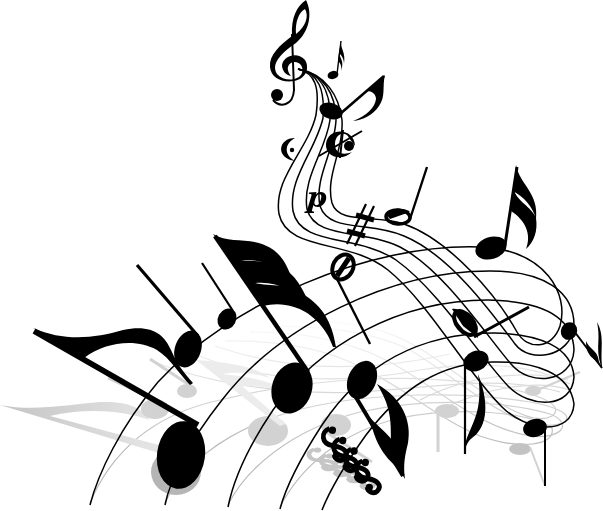
<!DOCTYPE html>
<html lang="en">
<head>
<meta charset="utf-8">
<title>Flowing music staff</title>
<style>
:root { --ink: #000; --paper: #fff; --shadow: #d2d2d2; --shadow-deep: #a9a9a9; }
html, body { margin: 0; background: var(--paper); overflow: hidden; }
svg { display: block; width: 603px; height: 511px; }
.staff { fill: none; stroke: var(--ink); stroke-width: 1.5; }
.notes { fill: var(--ink); }
.line { fill: none; stroke: var(--ink); }
.shadow { fill: var(--shadow); }
.shadow-staff { fill: none; stroke: url(#fade); stroke-width: 1.2; }
.shadow-line { fill: none; stroke: var(--shadow); }
.dynamic { font: italic bold 31px "TeX Gyre Schola", "Noto Serif", serif; }
</style>
</head>
<body>
<svg viewBox="0 0 603 511" role="img" aria-label="Musical notes on a flowing staff">
  <defs>
    <linearGradient id="fade" gradientUnits="userSpaceOnUse" x1="0" y1="310" x2="0" y2="450">
      <stop offset="0" stop-color="#fff"/>
      <stop offset=".4" stop-color="#e6e6e6"/>
      <stop offset="1" stop-color="#b8b8b8"/>
    </linearGradient>
    <linearGradient id="flag-fade" gradientUnits="userSpaceOnUse" x1="0" y1="0" x2="150" y2="0">
      <stop offset="0" stop-color="#c4c4c4"/>
      <stop offset="1" stop-color="#e4e4e4"/>
    </linearGradient>
    <g id="segno">
      <path d="M-9 -12C-17 -8 -15 3 -3 3C7 3 13 7 9 13C6 17 0 15 -1 11" fill="none" stroke="currentColor" stroke-width="4.5"/>
      <circle cx="-6" cy="-11" r="3.4" fill="currentColor"/>
      <circle cx="1" cy="11" r="3.4" fill="currentColor"/>
    </g>
    <g id="segno-row">
      <use href="#segno" x="-19" y="-13"/>
      <use href="#segno" x="-8" y="-5"/>
      <use href="#segno" x="4" y="3"/>
      <use href="#segno" x="16" y="12"/>
    </g>
  </defs>

  <g id="floor-shadow">
    <g class="shadow-staff">
      <path d="M90 503C110 455 150 415 220 400C320 375 420 375 480 384C530 390 568 404 552 416C530 428 490 398 440 362C410 340 380 325 330 322"/>
      <path d="M165 503C180 470 220 432 290 412C370 390 470 392 530 402C585 412 570 428 540 425C500 420 460 380 410 350C370 330 320 327 280 326"/>
      <path d="M228 505C245 470 290 430 360 412C430 396 510 402 550 414C575 424 560 440 530 436C480 428 440 390 390 362C340 336 290 332 250 332"/>
      <path d="M280 507C300 468 340 432 400 418C460 406 530 412 552 428C556 446 520 450 480 436C440 420 400 384 350 362C310 344 260 340 225 341"/>
      <path d="M150 360C210 385 290 395 360 392C430 388 500 374 560 392"/>
      <path d="M190 352C260 384 350 384 420 370C470 362 530 362 570 384"/>
      <path d="M215 346C290 372 370 372 450 354"/>
      <path d="M440 410C490 385 540 380 570 390M420 400C470 374 530 370 568 380"/>
    </g>
    <g class="shadow">
      <ellipse cx="176" cy="472" rx="25" ry="23" fill="#b5b5b5"/>
      <path d="M0 405C35 412 70 404 100 402C128 401 140 407 150 420C120 410 85 408 50 416L185 452L182 460Z" fill="url(#flag-fade)"/>
      <ellipse cx="268" cy="431" rx="20" ry="15"/>
      <ellipse cx="155" cy="409" rx="14" ry="10"/>
      <ellipse cx="187" cy="391" rx="10" ry="7"/>
      <ellipse cx="336" cy="425" rx="15" ry="11"/>
      <ellipse cx="447" cy="411" rx="12" ry="7"/>
      <ellipse cx="520" cy="449" rx="11" ry="6" fill="#c3c3c3"/>
      <ellipse cx="533" cy="391" rx="8" ry="5"/>
      <path d="M196 360C235 363 255 367 270 378C250 372 236 372 222 374C252 377 280 382 300 400C278 388 260 385 242 386L286 424L280 426Z" fill="#ececec"/>
    </g>
    <path class="shadow-line" stroke-width="3" d="M108 378L166 405M150 359L194 388M326 432L372 462M438 414V452"/>
    <path class="shadow-line" stroke-width="2" d="M530 447L545 486M540 389L580 372"/>
    <use href="#segno-row" transform="translate(345 468) scale(1.1 .75)" color="#c6c6c6"/>
  </g>

  <g id="staff" class="staff">
    <path d="M298 69C326 74 339 96 342 120C344 150 325 176 332 203C339 225 375 214 404 224C450 240 497 296 517 332C527 350 552 350 560 326C569 295 547 250 480 247C370 243 230 303 158 382C120 427 98 474 90 505"/>
    <path d="M298 69C323 73 336 94 336 120C335 150 314 178 320 206C329 233 370 221 404 236C450 255 492 313 515 344C530 364 570 357 574 327C575 292 545 271 490 271C390 271 280 325 222 400C188 443 170 480 165 505"/>
    <path d="M298 69C321 73 331 92 330 120C326 150 302 178 307 209C315 240 364 229 400 247C444 270 486 335 511 364C530 387 572 383 574 350C573 316 540 301 488 300C400 300 318 345 273 410C246 450 233 482 228 507"/>
    <path d="M298 69C319 73 325 90 323 118C316 150 288 178 293 211C300 247 358 234 396 260C438 290 478 354 508 386C530 409 572 409 574 377C572 347 540 334 494 333C420 333 362 365 322 425C298 462 285 490 280 509"/>
    <path d="M298 69C315 73 320 87 316 115C308 150 273 178 279 214C287 252 350 239 388 270C430 304 466 372 502 407C527 432 572 436 574 404C570 373 535 361 492 362C440 363 402 388 366 435C341 470 328 495 322 510"/>
  </g>

  <g id="treble-clef" class="notes">
    <path fill-rule="evenodd" d="M306 0C297 6 291 17 292 36C280 45 269 55 270 67C271 78 282 83 294 81C306 79 310 68 305 60C299 52 284 54 282 65C282 71 286 75 291 76C286 70 287 64 293 62C300 61 304 67 302 73C299 81 284 82 277 74C271 64 280 54 296 43C309 32 313 14 306 0ZM305 9C309 16 306 26 296 34C295 22 299 12 305 9Z"/>
    <path class="line" stroke-width="2" d="M292 34L294 90C293 106 280 108 273 100"/>
    <circle cx="277" cy="95" r="6"/>
  </g>

  <g id="upper-notes" class="notes">
    <g id="tiny-sixteenth">
      <ellipse cx="333" cy="75" rx="5.5" ry="4" transform="rotate(-15 333 75)"/>
      <path class="line" stroke-width="1.4" d="M337 74L341 41"/>
      <path d="M341 41C340 48 346 52 344 64C344 58 341 55 339 53ZM339 52C339 58 345 60 341 71C342 65 340 63 338 61Z"/>
    </g>
    <g id="slanted-eighth">
      <ellipse cx="331" cy="111" rx="12" ry="8" transform="rotate(18 331 111)"/>
      <path class="line" stroke-width="2.6" d="M340 114L384 76"/>
      <path d="M385 75C382 87 386 96 379 106C373 115 363 120 353 121C366 116 375 108 376 99C376 94 372 91 367 91Z"/>
    </g>
    <g id="fermata">
      <path d="M295 138C278 138 275 158 295 161C284 155 284 144 295 138Z"/>
      <circle cx="292" cy="150" r="2.2"/>
    </g>
    <g id="cut-time">
      <path d="M355 146C355 128 328 126 326 144C325 157 342 162 352 152C343 156 334 153 335 143C336 133 346 131 349 138Z"/>
      <circle cx="349" cy="146" r="5"/>
      <path class="line" stroke-width="2" d="M319 156L362 131M343 130L340 158"/>
    </g>
    <text class="dynamic" x="308" y="207">p</text>
    <g id="sharp" class="line">
      <path stroke-width="2.2" d="M366 204L347 244M374 206L355 246"/>
      <path stroke-width="5" d="M356 215L374 220M347 231L365 236"/>
    </g>
    <g id="half-note-top">
      <ellipse class="line" cx="398" cy="217" rx="12" ry="7" stroke-width="3.5" transform="rotate(4 398 217)"/>
      <path d="M386 214C393 207 405 208 410 212L390 219Z"/>
      <path class="line" stroke-width="2.4" d="M410 219L427 167"/>
    </g>
    <g id="half-note-middle">
      <ellipse class="line" cx="343" cy="267" rx="10" ry="13" stroke-width="4" transform="rotate(28 343 267)"/>
      <path class="line" stroke-width="5" d="M337 276L349 258"/>
      <path class="line" stroke-width="2.4" d="M335 275L370 344"/>
    </g>
  </g>

  <g id="right-notes" class="notes">
    <g id="sixteenth-high">
      <ellipse cx="491" cy="248" rx="16" ry="11" transform="rotate(-18 491 248)"/>
      <path class="line" stroke-width="3" d="M505 245L517 167"/>
      <path d="M516 165C520 185 539 193 536 219C533 207 524 197 513 191ZM513 188C517 202 531 206 536 218C538 231 534 242 526 249C532 234 525 220 511 211Z"/>
    </g>
    <g id="half-note-right">
      <ellipse class="line" cx="465" cy="323" rx="14" ry="8" stroke-width="4" transform="rotate(50 465 323)"/>
      <path d="M452 309C463 307 477 322 478 338L463 326Z"/>
      <path class="line" stroke-width="3" d="M474 337L529 307"/>
    </g>
    <g id="sixteenth-far-right">
      <ellipse cx="569" cy="331" rx="8" ry="9" transform="rotate(25 569 331)"/>
      <path class="line" stroke-width="2" d="M574 331L602 368"/>
      <path d="M602 369C595 356 586 359 586 341C590 350 598 350 599 362ZM601 366C595 346 601 342 597 322C605 336 600 350 602 366Z"/>
    </g>
    <g id="eighth-right">
      <ellipse cx="476" cy="361" rx="13" ry="10" transform="rotate(-22 476 361)"/>
      <path class="line" stroke-width="2.2" d="M465 364V454"/>
      <path d="M464 455C464 428 485 421 478 374C492 409 484 430 472 438C467 442 465 448 464 455Z"/>
    </g>
    <g id="quarter-right">
      <ellipse cx="535" cy="428" rx="12" ry="9" transform="rotate(-12 535 428)"/>
      <path class="line" stroke-width="2" d="M545 428V486"/>
    </g>
  </g>

  <g id="left-notes" class="notes">
    <g id="quarter-left">
      <ellipse cx="188" cy="349" rx="13" ry="19" transform="rotate(20 188 349)"/>
      <path class="line" stroke-width="3.2" d="M137 265L198 336"/>
    </g>
    <g id="quarter-small">
      <ellipse cx="227" cy="319" rx="9" ry="11" transform="rotate(28 227 319)"/>
      <path class="line" stroke-width="2.2" d="M202 263L233 311"/>
    </g>
    <g id="large-eighth">
      <ellipse cx="181" cy="455" rx="24" ry="34" transform="rotate(8 181 455)"/>
      <path class="line" stroke-width="5.5" d="M34 331L198 425"/>
      <path d="M33 328C65 342 95 338 123 330C151 324 164 334 171 350C177 364 184 373 193 383L190 385C180 375 171 359 157 350C136 338 105 342 84 358Z"/>
    </g>
    <g id="large-thirty-second">
      <ellipse cx="292" cy="388" rx="20" ry="26" transform="rotate(18 292 388)"/>
      <path class="line" stroke-width="4.5" d="M215 236L308 372"/>
      <path d="M213 234C228 243 244 238 262 244C282 251 287 266 293 281C281 266 260 257 234 261Z"/>
      <path d="M232 258C252 264 268 257 285 269C300 280 304 293 311 307C294 290 274 279 249 284Z"/>
      <path d="M246 280C266 289 287 280 306 296C326 309 333 328 336 347L333 347C326 326 309 311 294 307C282 303 271 304 264 306Z"/>
    </g>
    <g id="sixteenth-low">
      <ellipse cx="362" cy="380" rx="14" ry="20" transform="rotate(24 362 380)"/>
      <path class="line" stroke-width="4" d="M354 394L403 476"/>
      <path d="M405 479C397 462 379 461 370 419C380 437 393 441 397 459Z"/>
      <path d="M394 458C386 438 399 419 377 384C402 398 412 421 408 443C405 455 403 465 405 479Z"/>
      <path d="M387 448C376 435 369 425 365 412C375 425 388 432 397 447L398 463Z"/>
    </g>
    <use id="ornament" href="#segno-row" transform="translate(355 460) rotate(8) scale(1.06 1.1)"/>
  </g>
</svg>
</body>
</html>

◆ ◆ ◆

- **Your goal**
All lines containing "stop" in the material above should appear in your reply, copied exactly.

- **Answer area**
      <stop offset="0" stop-color="#fff"/>
      <stop offset=".4" stop-color="#e6e6e6"/>
      <stop offset="1" stop-color="#b8b8b8"/>
      <stop offset="0" stop-color="#c4c4c4"/>
      <stop offset="1" stop-color="#e4e4e4"/>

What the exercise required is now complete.